As a result, state-run lotteries became ubiquitous. They now raise a significant share of the money that states use for their general budgets and for specific beneficiaries such as K-12 education. In most cases, these lotteries consist of a combination of scratch-off and number-picking games that feature sizable cash prizes.

Cohen’s narrative begins with the nineteen-sixties, when growing awareness of all the money to be made in gambling collided with a crisis in state funding. The nation’s swelling population and burgeoning costs—including the cost of the Vietnam War—had rendered many governments insolvent, and politicians faced the difficult choice of raising taxes or cutting services. Both options were wildly unpopular with voters.

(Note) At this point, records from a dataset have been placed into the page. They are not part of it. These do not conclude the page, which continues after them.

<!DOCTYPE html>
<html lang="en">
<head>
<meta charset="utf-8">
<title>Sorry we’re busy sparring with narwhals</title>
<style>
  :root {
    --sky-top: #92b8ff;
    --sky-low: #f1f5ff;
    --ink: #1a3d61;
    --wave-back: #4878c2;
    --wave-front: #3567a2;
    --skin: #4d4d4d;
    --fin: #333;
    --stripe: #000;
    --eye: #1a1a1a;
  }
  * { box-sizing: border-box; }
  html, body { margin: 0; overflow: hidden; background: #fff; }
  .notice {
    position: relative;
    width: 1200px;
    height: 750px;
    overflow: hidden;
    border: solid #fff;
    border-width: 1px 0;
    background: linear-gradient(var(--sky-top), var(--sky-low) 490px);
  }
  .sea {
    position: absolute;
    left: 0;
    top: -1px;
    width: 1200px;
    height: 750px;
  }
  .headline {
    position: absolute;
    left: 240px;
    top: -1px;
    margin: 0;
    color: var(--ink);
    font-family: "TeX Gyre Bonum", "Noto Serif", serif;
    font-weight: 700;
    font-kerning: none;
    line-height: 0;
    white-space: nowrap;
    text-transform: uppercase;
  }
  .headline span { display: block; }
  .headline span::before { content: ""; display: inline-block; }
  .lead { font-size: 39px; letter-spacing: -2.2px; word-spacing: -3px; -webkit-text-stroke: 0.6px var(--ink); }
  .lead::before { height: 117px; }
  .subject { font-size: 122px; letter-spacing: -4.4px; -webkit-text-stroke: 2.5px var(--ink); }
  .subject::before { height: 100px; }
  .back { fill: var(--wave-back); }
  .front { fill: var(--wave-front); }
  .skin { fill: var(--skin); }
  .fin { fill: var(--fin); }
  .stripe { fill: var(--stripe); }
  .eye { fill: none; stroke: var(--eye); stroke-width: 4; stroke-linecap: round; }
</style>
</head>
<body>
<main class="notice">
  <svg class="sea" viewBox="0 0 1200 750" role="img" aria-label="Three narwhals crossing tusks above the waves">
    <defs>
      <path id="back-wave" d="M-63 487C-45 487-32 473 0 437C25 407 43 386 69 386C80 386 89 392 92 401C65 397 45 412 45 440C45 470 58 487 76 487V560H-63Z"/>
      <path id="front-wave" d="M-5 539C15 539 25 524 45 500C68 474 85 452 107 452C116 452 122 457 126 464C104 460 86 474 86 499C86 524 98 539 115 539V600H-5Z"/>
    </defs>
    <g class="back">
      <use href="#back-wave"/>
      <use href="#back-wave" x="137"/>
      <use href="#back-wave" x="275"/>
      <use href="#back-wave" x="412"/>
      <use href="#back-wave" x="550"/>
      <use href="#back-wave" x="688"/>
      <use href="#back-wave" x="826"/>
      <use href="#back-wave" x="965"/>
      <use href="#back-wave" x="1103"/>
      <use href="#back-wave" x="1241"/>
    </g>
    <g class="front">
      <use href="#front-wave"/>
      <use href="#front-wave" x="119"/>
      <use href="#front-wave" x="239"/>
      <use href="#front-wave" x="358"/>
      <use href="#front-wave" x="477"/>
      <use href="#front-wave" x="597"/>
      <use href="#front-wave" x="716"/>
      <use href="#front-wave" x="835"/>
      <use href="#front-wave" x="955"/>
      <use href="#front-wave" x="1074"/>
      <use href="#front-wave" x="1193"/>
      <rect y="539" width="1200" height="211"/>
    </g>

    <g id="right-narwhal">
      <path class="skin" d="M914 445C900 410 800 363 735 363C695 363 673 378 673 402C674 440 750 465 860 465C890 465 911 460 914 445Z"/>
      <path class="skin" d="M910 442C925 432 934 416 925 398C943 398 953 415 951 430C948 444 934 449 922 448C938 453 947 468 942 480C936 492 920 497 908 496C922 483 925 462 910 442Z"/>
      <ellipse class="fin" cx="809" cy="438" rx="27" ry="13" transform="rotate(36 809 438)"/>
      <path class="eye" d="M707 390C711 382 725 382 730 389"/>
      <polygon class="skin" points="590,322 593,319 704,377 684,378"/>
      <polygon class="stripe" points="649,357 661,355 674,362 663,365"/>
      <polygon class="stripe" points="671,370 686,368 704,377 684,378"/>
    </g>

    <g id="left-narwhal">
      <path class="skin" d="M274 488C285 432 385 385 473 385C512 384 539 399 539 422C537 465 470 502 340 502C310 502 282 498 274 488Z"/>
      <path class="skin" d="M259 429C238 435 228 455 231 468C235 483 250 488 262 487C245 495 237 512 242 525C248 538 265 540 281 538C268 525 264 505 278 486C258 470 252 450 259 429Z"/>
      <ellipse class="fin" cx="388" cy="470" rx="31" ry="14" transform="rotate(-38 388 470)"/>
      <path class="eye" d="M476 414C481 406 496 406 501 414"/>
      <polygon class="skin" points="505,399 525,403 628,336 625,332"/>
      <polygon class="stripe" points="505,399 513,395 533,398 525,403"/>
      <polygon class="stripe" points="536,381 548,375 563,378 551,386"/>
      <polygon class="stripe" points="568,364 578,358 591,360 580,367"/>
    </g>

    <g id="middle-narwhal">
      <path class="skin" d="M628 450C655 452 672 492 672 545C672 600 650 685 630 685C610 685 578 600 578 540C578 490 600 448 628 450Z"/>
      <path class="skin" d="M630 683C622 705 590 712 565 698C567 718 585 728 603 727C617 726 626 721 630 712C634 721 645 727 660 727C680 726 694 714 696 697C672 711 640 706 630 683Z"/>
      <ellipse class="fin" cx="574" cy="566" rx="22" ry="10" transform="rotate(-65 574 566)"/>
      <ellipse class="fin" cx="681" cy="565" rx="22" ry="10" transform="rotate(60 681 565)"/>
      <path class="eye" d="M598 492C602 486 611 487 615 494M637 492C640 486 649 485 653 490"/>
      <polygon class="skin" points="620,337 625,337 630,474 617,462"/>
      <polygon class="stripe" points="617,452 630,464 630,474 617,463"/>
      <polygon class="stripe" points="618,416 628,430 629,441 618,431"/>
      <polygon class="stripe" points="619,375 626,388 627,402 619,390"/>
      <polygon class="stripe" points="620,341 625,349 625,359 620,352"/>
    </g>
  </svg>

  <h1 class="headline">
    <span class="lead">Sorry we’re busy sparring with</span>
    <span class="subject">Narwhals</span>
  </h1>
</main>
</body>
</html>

Lottery proponents touted the concept as a budgetary miracle. After all, they argued, a lottery could swell state coffers with billions of dollars, and the resulting revenue would allow them to maintain existing services without raising taxes. They also claimed that lottery proceeds would cover a significant portion of education budgets—in California, for instance, where the first modern state-run lottery was launched in 1964, the initial revenues covered about five per cent of the school system’s spending.